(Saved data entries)

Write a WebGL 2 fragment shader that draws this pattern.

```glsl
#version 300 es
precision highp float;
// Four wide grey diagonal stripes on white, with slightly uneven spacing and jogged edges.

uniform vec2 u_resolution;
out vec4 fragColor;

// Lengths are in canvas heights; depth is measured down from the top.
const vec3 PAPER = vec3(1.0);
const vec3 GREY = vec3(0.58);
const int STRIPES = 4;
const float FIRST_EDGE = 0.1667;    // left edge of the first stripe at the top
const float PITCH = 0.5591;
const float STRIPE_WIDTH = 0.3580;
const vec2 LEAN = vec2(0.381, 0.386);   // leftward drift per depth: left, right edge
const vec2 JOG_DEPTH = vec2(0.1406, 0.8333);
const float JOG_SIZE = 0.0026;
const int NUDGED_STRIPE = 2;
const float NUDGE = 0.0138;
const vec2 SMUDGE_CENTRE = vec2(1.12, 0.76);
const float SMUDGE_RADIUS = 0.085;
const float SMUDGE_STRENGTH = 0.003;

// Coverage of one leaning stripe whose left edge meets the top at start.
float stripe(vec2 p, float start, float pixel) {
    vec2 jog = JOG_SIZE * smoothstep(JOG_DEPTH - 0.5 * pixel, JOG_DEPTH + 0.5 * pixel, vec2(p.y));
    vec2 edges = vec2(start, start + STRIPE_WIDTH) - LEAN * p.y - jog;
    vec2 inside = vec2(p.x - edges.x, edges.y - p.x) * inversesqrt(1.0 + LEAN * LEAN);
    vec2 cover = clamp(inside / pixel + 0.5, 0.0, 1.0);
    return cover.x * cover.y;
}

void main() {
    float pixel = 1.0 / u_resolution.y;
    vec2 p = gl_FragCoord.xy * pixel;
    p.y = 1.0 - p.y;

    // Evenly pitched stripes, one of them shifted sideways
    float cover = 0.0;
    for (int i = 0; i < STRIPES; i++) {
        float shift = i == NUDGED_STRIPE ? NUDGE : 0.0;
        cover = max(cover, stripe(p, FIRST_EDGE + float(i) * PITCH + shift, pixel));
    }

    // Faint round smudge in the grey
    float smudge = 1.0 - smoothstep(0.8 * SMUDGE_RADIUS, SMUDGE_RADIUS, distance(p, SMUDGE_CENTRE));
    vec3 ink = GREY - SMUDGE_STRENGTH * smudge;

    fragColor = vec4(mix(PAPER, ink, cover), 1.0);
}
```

* _Brief_:
All of the data is to be written out again, word for word.

* _Result of the task_:
Write a WebGL 2 fragment shader that draws this pattern.

```glsl
#version 300 es
precision highp float;
// Four wide grey diagonal stripes on white, with slightly uneven spacing and jogged edges.

uniform vec2 u_resolution;
out vec4 fragColor;

// Lengths are in canvas heights; depth is measured down from the top.
const vec3 PAPER = vec3(1.0);
const vec3 GREY = vec3(0.58);
const int STRIPES = 4;
const float FIRST_EDGE = 0.1667;    // left edge of the first stripe at the top
const float PITCH = 0.5591;
const float STRIPE_WIDTH = 0.3580;
const vec2 LEAN = vec2(0.381, 0.386);   // leftward drift per depth: left, right edge
const vec2 JOG_DEPTH = vec2(0.1406, 0.8333);
const float JOG_SIZE = 0.0026;
const int NUDGED_STRIPE = 2;
const float NUDGE = 0.0138;
const vec2 SMUDGE_CENTRE = vec2(1.12, 0.76);
const float SMUDGE_RADIUS = 0.085;
const float SMUDGE_STRENGTH = 0.003;

// Coverage of one leaning stripe whose left edge meets the top at start.
float stripe(vec2 p, float start, float pixel) {
    vec2 jog = JOG_SIZE * smoothstep(JOG_DEPTH - 0.5 * pixel, JOG_DEPTH + 0.5 * pixel, vec2(p.y));
    vec2 edges = vec2(start, start + STRIPE_WIDTH) - LEAN * p.y - jog;
    vec2 inside = vec2(p.x - edges.x, edges.y - p.x) * inversesqrt(1.0 + LEAN * LEAN);
    vec2 cover = clamp(inside / pixel + 0.5, 0.0, 1.0);
    return cover.x * cover.y;
}

void main() {
    float pixel = 1.0 / u_resolution.y;
    vec2 p = gl_FragCoord.xy * pixel;
    p.y = 1.0 - p.y;

    // Evenly pitched stripes, one of them shifted sideways
    float cover = 0.0;
    for (int i = 0; i < STRIPES; i++) {
        float shift = i == NUDGED_STRIPE ? NUDGE : 0.0;
        cover = max(cover, stripe(p, FIRST_EDGE + float(i) * PITCH + shift, pixel));
    }

    // Faint round smudge in the grey
    float smudge = 1.0 - smoothstep(0.8 * SMUDGE_RADIUS, SMUDGE_RADIUS, distance(p, SMUDGE_CENTRE));
    vec3 ink = GREY - SMUDGE_STRENGTH * smudge;

    fragColor = vec4(mix(PAPER, ink, cover), 1.0);
}
```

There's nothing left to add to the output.